Each entry below should be reproduced character for character.

• DATA RECORDS:
◆ ◆ ◆ ◆
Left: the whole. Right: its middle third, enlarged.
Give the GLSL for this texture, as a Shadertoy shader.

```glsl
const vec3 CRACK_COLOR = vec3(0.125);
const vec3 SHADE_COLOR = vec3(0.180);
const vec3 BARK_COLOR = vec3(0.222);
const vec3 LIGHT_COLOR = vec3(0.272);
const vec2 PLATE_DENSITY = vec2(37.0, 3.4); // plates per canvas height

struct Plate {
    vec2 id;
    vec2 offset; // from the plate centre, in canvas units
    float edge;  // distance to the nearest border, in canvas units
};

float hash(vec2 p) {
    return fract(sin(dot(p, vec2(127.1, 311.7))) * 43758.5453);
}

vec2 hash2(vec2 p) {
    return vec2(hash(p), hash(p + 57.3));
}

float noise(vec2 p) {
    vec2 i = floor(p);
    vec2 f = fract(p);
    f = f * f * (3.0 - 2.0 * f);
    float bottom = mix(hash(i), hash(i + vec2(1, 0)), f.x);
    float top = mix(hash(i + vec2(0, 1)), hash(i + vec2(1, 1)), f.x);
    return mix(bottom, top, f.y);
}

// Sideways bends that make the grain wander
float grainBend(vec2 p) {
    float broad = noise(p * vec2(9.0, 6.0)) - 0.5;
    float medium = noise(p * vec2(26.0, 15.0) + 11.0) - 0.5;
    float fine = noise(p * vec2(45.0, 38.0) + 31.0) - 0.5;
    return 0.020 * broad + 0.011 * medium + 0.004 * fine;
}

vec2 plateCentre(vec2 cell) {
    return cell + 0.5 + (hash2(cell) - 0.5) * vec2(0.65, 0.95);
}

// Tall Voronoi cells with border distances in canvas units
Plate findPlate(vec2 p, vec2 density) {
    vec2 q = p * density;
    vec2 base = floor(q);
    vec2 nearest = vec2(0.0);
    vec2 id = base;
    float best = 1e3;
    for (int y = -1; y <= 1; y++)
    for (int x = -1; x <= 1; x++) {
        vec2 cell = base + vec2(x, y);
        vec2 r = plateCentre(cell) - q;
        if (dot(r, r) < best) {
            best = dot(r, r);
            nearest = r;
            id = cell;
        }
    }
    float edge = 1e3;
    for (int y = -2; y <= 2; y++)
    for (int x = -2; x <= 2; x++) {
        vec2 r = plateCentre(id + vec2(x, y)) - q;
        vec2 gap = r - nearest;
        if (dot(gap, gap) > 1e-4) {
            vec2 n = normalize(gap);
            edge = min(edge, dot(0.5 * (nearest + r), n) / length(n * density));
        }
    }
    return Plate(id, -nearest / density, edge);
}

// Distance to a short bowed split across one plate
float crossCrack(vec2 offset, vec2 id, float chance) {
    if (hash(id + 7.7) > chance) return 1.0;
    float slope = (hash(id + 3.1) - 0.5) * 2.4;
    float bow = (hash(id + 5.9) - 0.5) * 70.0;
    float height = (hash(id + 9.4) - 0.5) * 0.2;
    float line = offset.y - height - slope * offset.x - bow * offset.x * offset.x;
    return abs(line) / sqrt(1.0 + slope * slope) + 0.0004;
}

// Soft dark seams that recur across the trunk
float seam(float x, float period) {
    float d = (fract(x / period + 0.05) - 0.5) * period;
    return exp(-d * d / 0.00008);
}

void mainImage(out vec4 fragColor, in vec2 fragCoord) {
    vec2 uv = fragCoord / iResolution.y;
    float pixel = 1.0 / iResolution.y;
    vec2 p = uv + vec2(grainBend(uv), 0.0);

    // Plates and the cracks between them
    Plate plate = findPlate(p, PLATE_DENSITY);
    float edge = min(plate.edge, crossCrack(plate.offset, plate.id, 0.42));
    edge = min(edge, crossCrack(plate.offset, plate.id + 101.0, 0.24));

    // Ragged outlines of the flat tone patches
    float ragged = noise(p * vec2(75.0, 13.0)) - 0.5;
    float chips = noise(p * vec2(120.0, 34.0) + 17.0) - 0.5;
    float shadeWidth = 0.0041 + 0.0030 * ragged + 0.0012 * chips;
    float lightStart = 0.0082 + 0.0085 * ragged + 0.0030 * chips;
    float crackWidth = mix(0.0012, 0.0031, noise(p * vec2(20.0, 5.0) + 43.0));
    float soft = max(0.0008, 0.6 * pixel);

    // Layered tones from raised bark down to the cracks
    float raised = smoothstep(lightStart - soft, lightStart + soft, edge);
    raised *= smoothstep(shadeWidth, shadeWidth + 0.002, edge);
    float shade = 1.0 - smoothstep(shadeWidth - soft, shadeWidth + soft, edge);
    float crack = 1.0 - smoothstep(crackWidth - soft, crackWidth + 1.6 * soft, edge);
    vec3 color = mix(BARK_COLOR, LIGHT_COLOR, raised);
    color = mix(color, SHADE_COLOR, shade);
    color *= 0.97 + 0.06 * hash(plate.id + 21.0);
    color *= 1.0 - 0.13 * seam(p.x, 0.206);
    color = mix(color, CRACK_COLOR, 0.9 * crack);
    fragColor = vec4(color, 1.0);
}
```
◆ ◆ ◆ ◆
• ANSWER TO THIS TASK:
Left: the whole. Right: its middle third, enlarged.
Give the GLSL for this texture, as a Shadertoy shader.

```glsl
const vec3 CRACK_COLOR = vec3(0.125);
const vec3 SHADE_COLOR = vec3(0.180);
const vec3 BARK_COLOR = vec3(0.222);
const vec3 LIGHT_COLOR = vec3(0.272);
const vec2 PLATE_DENSITY = vec2(37.0, 3.4); // plates per canvas height

struct Plate {
    vec2 id;
    vec2 offset; // from the plate centre, in canvas units
    float edge;  // distance to the nearest border, in canvas units
};

float hash(vec2 p) {
    return fract(sin(dot(p, vec2(127.1, 311.7))) * 43758.5453);
}

vec2 hash2(vec2 p) {
    return vec2(hash(p), hash(p + 57.3));
}

float noise(vec2 p) {
    vec2 i = floor(p);
    vec2 f = fract(p);
    f = f * f * (3.0 - 2.0 * f);
    float bottom = mix(hash(i), hash(i + vec2(1, 0)), f.x);
    float top = mix(hash(i + vec2(0, 1)), hash(i + vec2(1, 1)), f.x);
    return mix(bottom, top, f.y);
}

// Sideways bends that make the grain wander
float grainBend(vec2 p) {
    float broad = noise(p * vec2(9.0, 6.0)) - 0.5;
    float medium = noise(p * vec2(26.0, 15.0) + 11.0) - 0.5;
    float fine = noise(p * vec2(45.0, 38.0) + 31.0) - 0.5;
    return 0.020 * broad + 0.011 * medium + 0.004 * fine;
}

vec2 plateCentre(vec2 cell) {
    return cell + 0.5 + (hash2(cell) - 0.5) * vec2(0.65, 0.95);
}

// Tall Voronoi cells with border distances in canvas units
Plate findPlate(vec2 p, vec2 density) {
    vec2 q = p * density;
    vec2 base = floor(q);
    vec2 nearest = vec2(0.0);
    vec2 id = base;
    float best = 1e3;
    for (int y = -1; y <= 1; y++)
    for (int x = -1; x <= 1; x++) {
        vec2 cell = base + vec2(x, y);
        vec2 r = plateCentre(cell) - q;
        if (dot(r, r) < best) {
            best = dot(r, r);
            nearest = r;
            id = cell;
        }
    }
    float edge = 1e3;
    for (int y = -2; y <= 2; y++)
    for (int x = -2; x <= 2; x++) {
        vec2 r = plateCentre(id + vec2(x, y)) - q;
        vec2 gap = r - nearest;
        if (dot(gap, gap) > 1e-4) {
            vec2 n = normalize(gap);
            edge = min(edge, dot(0.5 * (nearest + r), n) / length(n * density));
        }
    }
    return Plate(id, -nearest / density, edge);
}

// Distance to a short bowed split across one plate
float crossCrack(vec2 offset, vec2 id, float chance) {
    if (hash(id + 7.7) > chance) return 1.0;
    float slope = (hash(id + 3.1) - 0.5) * 2.4;
    float bow = (hash(id + 5.9) - 0.5) * 70.0;
    float height = (hash(id + 9.4) - 0.5) * 0.2;
    float line = offset.y - height - slope * offset.x - bow * offset.x * offset.x;
    return abs(line) / sqrt(1.0 + slope * slope) + 0.0004;
}

// Soft dark seams that recur across the trunk
float seam(float x, float period) {
    float d = (fract(x / period + 0.05) - 0.5) * period;
    return exp(-d * d / 0.00008);
}

void mainImage(out vec4 fragColor, in vec2 fragCoord) {
    vec2 uv = fragCoord / iResolution.y;
    float pixel = 1.0 / iResolution.y;
    vec2 p = uv + vec2(grainBend(uv), 0.0);

    // Plates and the cracks between them
    Plate plate = findPlate(p, PLATE_DENSITY);
    float edge = min(plate.edge, crossCrack(plate.offset, plate.id, 0.42));
    edge = min(edge, crossCrack(plate.offset, plate.id + 101.0, 0.24));

    // Ragged outlines of the flat tone patches
    float ragged = noise(p * vec2(75.0, 13.0)) - 0.5;
    float chips = noise(p * vec2(120.0, 34.0) + 17.0) - 0.5;
    float shadeWidth = 0.0041 + 0.0030 * ragged + 0.0012 * chips;
    float lightStart = 0.0082 + 0.0085 * ragged + 0.0030 * chips;
    float crackWidth = mix(0.0012, 0.0031, noise(p * vec2(20.0, 5.0) + 43.0));
    float soft = max(0.0008, 0.6 * pixel);

    // Layered tones from raised bark down to the cracks
    float raised = smoothstep(lightStart - soft, lightStart + soft, edge);
    raised *= smoothstep(shadeWidth, shadeWidth + 0.002, edge);
    float shade = 1.0 - smoothstep(shadeWidth - soft, shadeWidth + soft, edge);
    float crack = 1.0 - smoothstep(crackWidth - soft, crackWidth + 1.6 * soft, edge);
    vec3 color = mix(BARK_COLOR, LIGHT_COLOR, raised);
    color = mix(color, SHADE_COLOR, shade);
    color *= 0.97 + 0.06 * hash(plate.id + 21.0);
    color *= 1.0 - 0.13 * seam(p.x, 0.206);
    color = mix(color, CRACK_COLOR, 0.9 * crack);
    fragColor = vec4(color, 1.0);
}
```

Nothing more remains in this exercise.